* THE INPUT

══════════

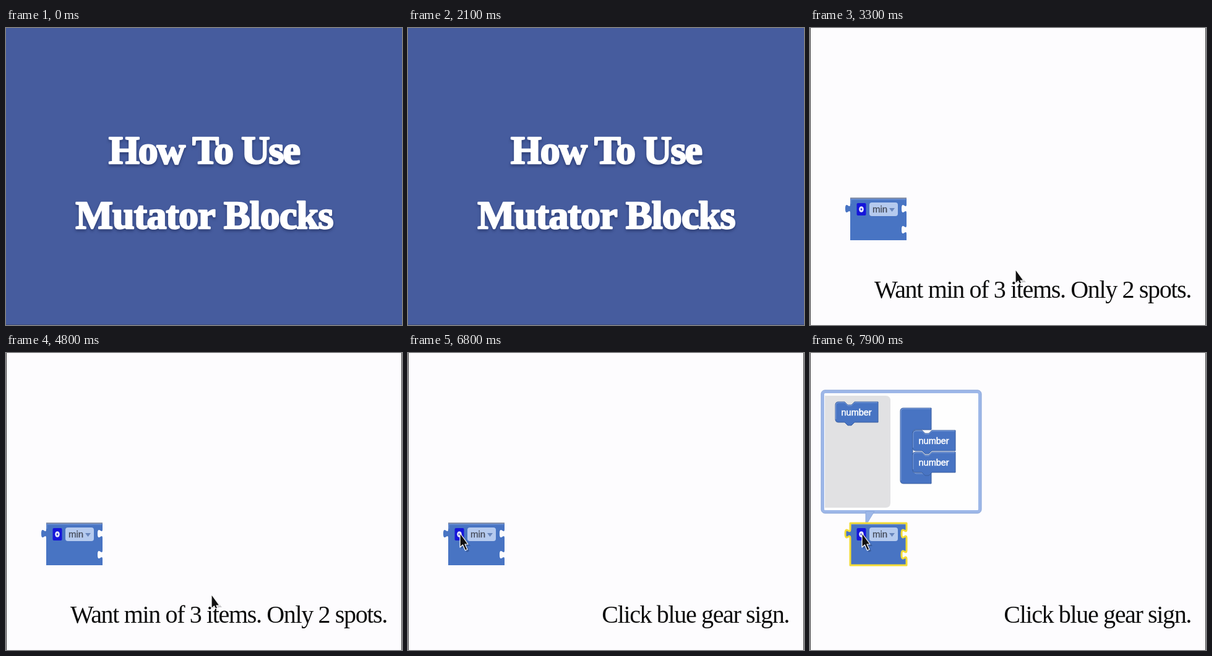
Animation, 640 px wide and 480 px high, one loop 8000 ms. Source, as an HTML page without scripts:

```html
<!DOCTYPE html>
<html lang="en">
<head>
<meta charset="utf-8">
<title>Mutator blocks</title>
<style>
  html, body { margin: 0; width: 100%; height: 100%; overflow: hidden; background: #fdfcfe; }
  svg { display: block; width: 100vw; height: 100vh; }

  .title, .note, .open { animation: 8s step-end infinite; }
  .title { animation-name: title; }
  .want { animation-name: want; }
  .click { animation-name: click; }
  .open { animation-name: open; }
  .cursor { animation: move 8s ease-in-out infinite; }

  .title text {
    font: bold 64px "Liberation Serif", "Noto Serif", serif;
    fill: #fff; stroke: #fff; stroke-width: 2.6; stroke-linejoin: round;
    text-anchor: middle;
    filter: drop-shadow(0 3px 2px #1c2a5a99);
  }
  .note text {
    font: 40px "Liberation Serif", "Noto Serif", serif;
    letter-spacing: -1.35px; text-anchor: end; fill: #0c0c0c;
  }
  .soft { filter: blur(.5px); }
  .blue { fill: #4874c3; }
  .edge { stroke: #3a5f9f; stroke-width: 1; }
  .label { font: 14.5px "Liberation Sans", Roboto, sans-serif; fill: #fff; stroke: #fff; stroke-width: .5; }
  .min { font: 15px "Liberation Sans", Roboto, sans-serif; fill: #444a58; stroke: #444a58; stroke-width: .3; }

  @keyframes title { 0% { opacity: 1 } 27.45%, 100% { opacity: 0 } }
  @keyframes want { 0% { opacity: 0 } 29.95% { opacity: 1 } 69.95%, 100% { opacity: 0 } }
  @keyframes click { 0% { opacity: 0 } 69.95%, 100% { opacity: 1 } }
  @keyframes open { 0% { opacity: 0 } 93.7%, 100% { opacity: 1 } }
  @keyframes move {
    0%, 27.5% { transform: translate(315px, 385px) }
    33.75%, 67.5% { transform: translate(332px, 390px) }
    72.5%, 76.25% { transform: translate(227px, 400px) }
    83.75%, 100% { transform: translate(84px, 291px) }
  }
</style>
</head>
<body>
<svg viewBox="0 0 640 480" preserveAspectRatio="none">
  <defs>
    <path id="body" d="M65 275H156V285c0 9-8-7-8 7s8-2 8 7V319c0 9-8-7-8 7s8-2 8 7V343H65V299c0-9-8 7-8-7s8 2 8-7Z"/>
    <g id="number">
      <path class="blue edge" d="M5 0H15l5 5h6l5-5H69V33H31l-5 5h-6l-5-5H5q-5 0-5-5V5Q0 0 5 0Z"/>
      <path d="M.8 28V5Q1 1 5 1H15l5 5h6l5-5H68" fill="none" stroke="#7fa0dc"/>
      <text class="label" x="9.5" y="22">number</text>
    </g>
  </defs>

  <rect width="640" height="480" fill="#fdfcfe"/>

  <g class="open">
    <g class="soft">
      <rect x="20.5" y="62.5" width="254" height="194" rx="4" fill="#fefefe" stroke="#9db7e8" stroke-width="5"/>
      <rect x="18" y="60" width="259" height="199" rx="6" fill="none" stroke="#86a2d8"/>
      <path d="M24 69H122q8 0 8 8V242q0 8-8 8H24Z" fill="#e1e1e3"/>
      <path d="M90 256H104L90 279Z" fill="#9db7e8" stroke="#86a2d8" stroke-width=".8"/>
      <use href="#number" x="41" y="79"/>
      <path class="blue edge" d="M151 89H196V124H171q-5 0-5 5V189q0 5 5 5H196V211H151q-5 0-5-5V94q0-5 5-5Z"/>
      <path d="M147 206V94q0-4 4-4H195M168 192q1 3 4 3H195" fill="none" stroke="#7fa0dc"/>
      <use href="#number" x="166" y="160"/>
      <use href="#number" x="166" y="125"/>
    </g>
  </g>

  <g class="soft">
    <use href="#body" class="blue"/>
    <path d="M65 275H156" stroke="#8590a8" stroke-width="2"/>
    <path d="M66 284V277H155" fill="none" stroke="#789bd8"/>
    <use href="#body" class="open" fill="none" stroke="#f3dc35" stroke-width="3" stroke-linejoin="round"/>
    <rect x="75.5" y="283" width="15" height="20" rx="2" fill="#1515da"/>
    <ellipse cx="83" cy="293" rx="3.8" ry="4.8" fill="#e4e8fb"/>
    <ellipse cx="83" cy="293" rx="1.3" ry="1.8" fill="#3535d0"/>
    <rect x="96" y="282" width="46" height="22" rx="4" fill="#b5caee"/>
    <text class="min" x="101" y="298">min</text>
    <path d="M128 291h9l-4.500 6Z" fill="#6986bd"/>
  </g>

  <g class="cursor">
    <path d="M2 3V26l5-4 4 9 4-2-4-8h6Z" fill="#0003" class="soft"/>
    <path d="M0 0V23l4.500-4 4 9 3.500-1.500-4-8.500H13Z" fill="#111" stroke="#fff" stroke-width="1.2" stroke-linejoin="round"/>
  </g>

  <g class="note want">
    <rect x="98" y="412" width="522" height="32" fill="#fdfcfe"/>
    <text x="616" y="436">Want min of 3 items. Only 2 spots.</text>
  </g>
  <g class="note click">
    <text x="616" y="436">Click blue gear sign.</text>
  </g>

  <path d="M.5 0V480M639.500 0V480" stroke="#3c3c3e"/>

  <g class="title">
    <rect width="640" height="480" fill="#465c9e"/>
    <path d="M0 479.500H640" stroke="#3b4a78"/>
    <text x="320" y="219" letter-spacing="-1.9">How To Use</text>
    <text x="320.500" y="324" letter-spacing="-.8">Mutator Blocks</text>
  </g>
</svg>
</body>
</html>
```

══════════

Filter the listing down to the lines holding the word "open", and return those.

* REPLY
  .title, .note, .open { animation: 8s step-end infinite; }
  .open { animation-name: open; }
  @keyframes open { 0% { opacity: 0 } 93.7%, 100% { opacity: 1 } }
  <g class="open">
    <use href="#body" class="open" fill="none" stroke="#f3dc35" stroke-width="3" stroke-linejoin="round"/>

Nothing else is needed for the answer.